New Directors/New Films: Part Four
At their inquiring, scrappy best, independent films place unlikely people in life-altering conflicts, and let the chips fall. It probably wasn't easy for the curators at the Film Society of Lincoln Center and the Museum of Modern Art to choose the Opening Night film (March 26 at MoMA) out of 26 international features. But then this is the 37th year they've done it, supported now by HBO Films. Five of the most memorable films are themed around water--the female teen coming-of-age "Water Lilies" from France, the satirically interlocked lives of "Jellyfish" from Israel, the melancholy aftermath of a Tsunami in "Wonderful Town" from Thailand, the glorious epiphany of a vacationer on a remote island in "Megane" from Japan, and the bravery of an unshakable New Orleans couple living through Katrina in the U.S. documentary, "Trouble The Water." All of these five, especially "Water Lilies" which demonstrates how completely different 15-year-old girls bond in striking ways, are frontrunners.
"Frozen River," the curators' choice, produced by a mostly female company headed by Columbia U graduate Courtney Hunt writing and directing her first feature, continues to surround its characters with water Here it's the frozen St. Lawrence River, and the two women crisscrossing it in a Dodge Spirit are hauling a heavy load in their trunk--illegal Chinese and Pakistani immigrants moving from Canada into the U.S. One smuggler is a young mother from a Mohawk Indian Reservation. The other is an older abandoned mom living in a shabby trailer and trying to earn enough to upgrade herself and her kids into a Double-Wide. This is not your typical multiplex movie plot.

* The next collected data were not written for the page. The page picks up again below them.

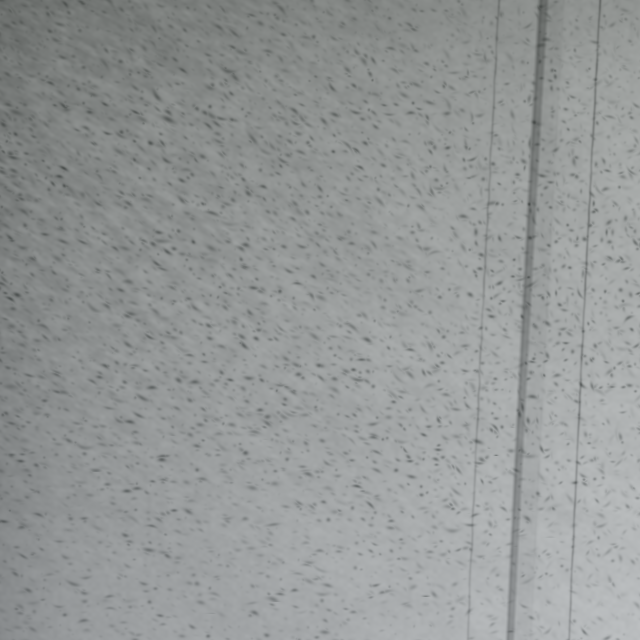
Reproduce this texture procedurally as a Shadertoy shader.

```glsl
// Speckled grey sheet lit from the lower right, crossed by a slanted groove and thin seams.
// A smooth light gradient carries slanted noise streaks, then jittered grids of soft
// tapered flecks, then vertical lines drawn from their distance to a gentle curve.

float hash(vec2 p) {
    return fract(sin(dot(p, vec2(127.1, 311.7))) * 43758.5453);
}

float valueNoise(vec2 p) {
    vec2 cell = floor(p), f = fract(p);
    f = f * f * (3.0 - 2.0 * f);
    float low = mix(hash(cell), hash(cell + vec2(1, 0)), f.x);
    float high = mix(hash(cell + vec2(0, 1)), hash(cell + vec2(1, 1)), f.x);
    return mix(low, high, f.y);
}

vec2 rotate(vec2 p, float angle) {
    float c = cos(angle), s = sin(angle);
    return vec2(c * p.x + s * p.y, c * p.y - s * p.x);
}

// Slope of the grain: steep at the upper left, nearly level at the bottom.
float grainAngle(vec2 uv) {
    return -0.20 - 0.36 * smoothstep(0.05, 0.75, uv.y);
}

vec3 sheetLight(vec2 uv) {
    float bottom = mix(0.560, 0.738, pow(uv.x, 0.72));
    float top = mix(0.478, 0.612, uv.x);
    float level = mix(bottom, top, pow(uv.y, 1.35));
    level -= 0.020 * smoothstep(0.12, 0.0, uv.x);
    level -= 0.030 * smoothstep(0.85, 1.0, uv.y);
    vec3 tint = mix(vec3(-0.010, 0.002, 0.009), vec3(-0.008, 0.005, -0.004), uv.y);
    return level + tint;
}

// Soft blurred grain, stretched along the slope.
float streaks(vec2 uv, float angle) {
    vec2 q = rotate(uv, angle);
    float coarse = valueNoise(q * vec2(38.0, 105.0));
    float fine = valueNoise(q * vec2(75.0, 190.0) + 31.0);
    return coarse * 0.55 + fine * 0.45 - 0.5;
}

// Coverage of short flecks, one per jittered cell; sizes are in canvas units.
float flecks(vec2 uv, float cells, vec2 size, float density, float seed) {
    vec2 home = floor(uv * cells);
    float cover = 0.0;
    for (int j = -1; j <= 1; j++) {
        for (int i = -1; i <= 1; i++) {
            vec2 id = home + vec2(i, j);
            vec2 key = id + seed;
            vec2 center = (id + vec2(hash(key), hash(key + 17.3))) / cells;
            float spread = mix(0.40, 1.3, smoothstep(0.5, 0.9, center.x));
            float angle = grainAngle(center) + (hash(key + 41.9) - 0.5) * 2.0 * spread;
            vec2 p = rotate(uv - center, angle);
            p.y += (hash(key + 88.7) - 0.5) * 50.0 * p.x * p.x;
            vec2 radius = size * vec2(mix(0.45, 1.2, hash(key + 63.1)), mix(0.8, 1.2, hash(key + 71.7)));
            float ink = exp(-dot(p / radius, p / radius));
            float present = step(hash(key + 105.5), density);
            float strength = mix(0.18, 1.0, pow(hash(key + 132.8), 2.0));
            cover = max(cover, ink * present * strength);
        }
    }
    return cover;
}

// Signed horizontal distance to a nearly upright curve starting at baseX.
float seamOffset(vec2 uv, float baseX, float slope) {
    return uv.x - (baseX + slope * uv.y + 0.006 * uv.y * uv.y);
}

float softLine(float offset, float width) {
    return exp(-offset * offset / (width * width));
}

float softBand(float offset, float halfWidth, float blur) {
    return 1.0 - smoothstep(halfWidth - blur, halfWidth + blur, abs(offset));
}

void mainImage(out vec4 fragColor, in vec2 fragCoord) {
    vec2 uv = fragCoord / iResolution.xy;
    vec3 color = sheetLight(uv);

    // Uneven patches and grain, strongest on the blurred upper left
    float blur = smoothstep(0.95, 0.1, uv.x) * smoothstep(0.0, 0.65, uv.y);
    color += (valueNoise(rotate(uv, -0.45) * vec2(9.0, 16.0) + 5.0) - 0.5) * 0.022;
    color += streaks(uv, -0.5) * mix(0.025, 0.095, blur);
    color += (valueNoise(uv * 150.0) - 0.5) * 0.022;

    // Soft dark flecks in three sizes, smaller towards the right, gathered in loose clumps
    float sharp = smoothstep(0.35, 0.9, uv.x);
    float density = mix(0.50, 0.78, smoothstep(0.0, 0.4, uv.y));
    float large = flecks(uv, 32.0, vec2(0.0096, 0.0032), density * 0.65, 11.0);
    float medium = flecks(uv, 48.0, vec2(0.0068, 0.0028), density, 57.0);
    float small = flecks(uv, 68.0, vec2(0.0044, 0.0024), density * 0.85, 203.0);
    float ink = max(large * mix(1.0, 0.5, sharp), max(medium, small * mix(0.65, 1.0, sharp)));
    float clump = mix(0.65, 1.2, valueNoise(uv * 9.0 + 3.0));
    float topFade = mix(1.0, 0.6, smoothstep(0.75, 1.0, uv.y));
    color -= ink * clump * topFade * vec3(0.215, 0.210, 0.212);

    // Main groove: dark strip widening upward, crisp left edge, shaded band beside it
    float groove = seamOffset(uv, 0.797, 0.046);
    float grooveHalf = mix(0.0058, 0.0072, uv.y);
    color -= 0.135 * softBand(groove, grooveHalf, 0.0035);
    color -= 0.045 * softLine(groove + 0.003, 0.0025);
    color -= 0.034 * softBand(groove - 0.018, 0.014, 0.008);
    color -= 0.030 * softLine(groove - 0.032, 0.0025) * valueNoise(uv * vec2(8.0, 45.0));

    // Thin seams on both sides, slightly uneven along their length
    float wear = mix(0.6, 1.1, valueNoise(vec2(3.0, uv.y * 38.0)));
    float wobble = (valueNoise(vec2(9.0, uv.y * 55.0)) - 0.5) * 0.0015;
    float leftSeam = seamOffset(uv, 0.7305, 0.0435) + wobble;
    float rightSeam = seamOffset(uv, 0.889, 0.0430) + wobble * 0.6;
    color -= 0.095 * wear * softLine(leftSeam, 0.0022);
    color -= 0.150 * wear * softLine(rightSeam, 0.0021);

    fragColor = vec4(clamp(color, 0.0, 1.0), 1.0);
}
```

Don't be put off by the breathless comment of Quentin Tarantino (a juror at Sundance where "Frozen River" won Best Drama) that the picture "put my head in a vise and twisted the vise until the last frame." Miss Hunt's film is anything but grindhouse fare and the St. Lawrence River ice never breaks under the Dodge wheels. But "Frozen River" builds a slow, ominous and dangerous wave of tension. It's a delicate crime film that's really about two plain women surviving on the fringes of poverty. They start as adversaries but little by little are drawn into a kinship that defines the keen emotional support that women draw from and give to each other.
Melissa Leo, a splendid, weathered actor, and Misty Upham, an experienced Native American from Montana, are the women knit together by a common need to support their families. The producer, Heather Rae, is Cherokee Indian, and "Frozen River" is crafted with enormous professional assurance and authority. This is a film you give yourself to because you trust the instincts and sensibilities of the filmmakers --much as you did with Sarah Polley's "Away From Her" and even Mary Harron's "The Notorious Bettie Page." It's a process-in-the-dark you may have started nearly half a century ago with fledgling directors like Agnes Varda and Francois Truffaut, and it doesn't occur very often. With her first feature, Courtney Hunt has made a giant leap into very exalted company.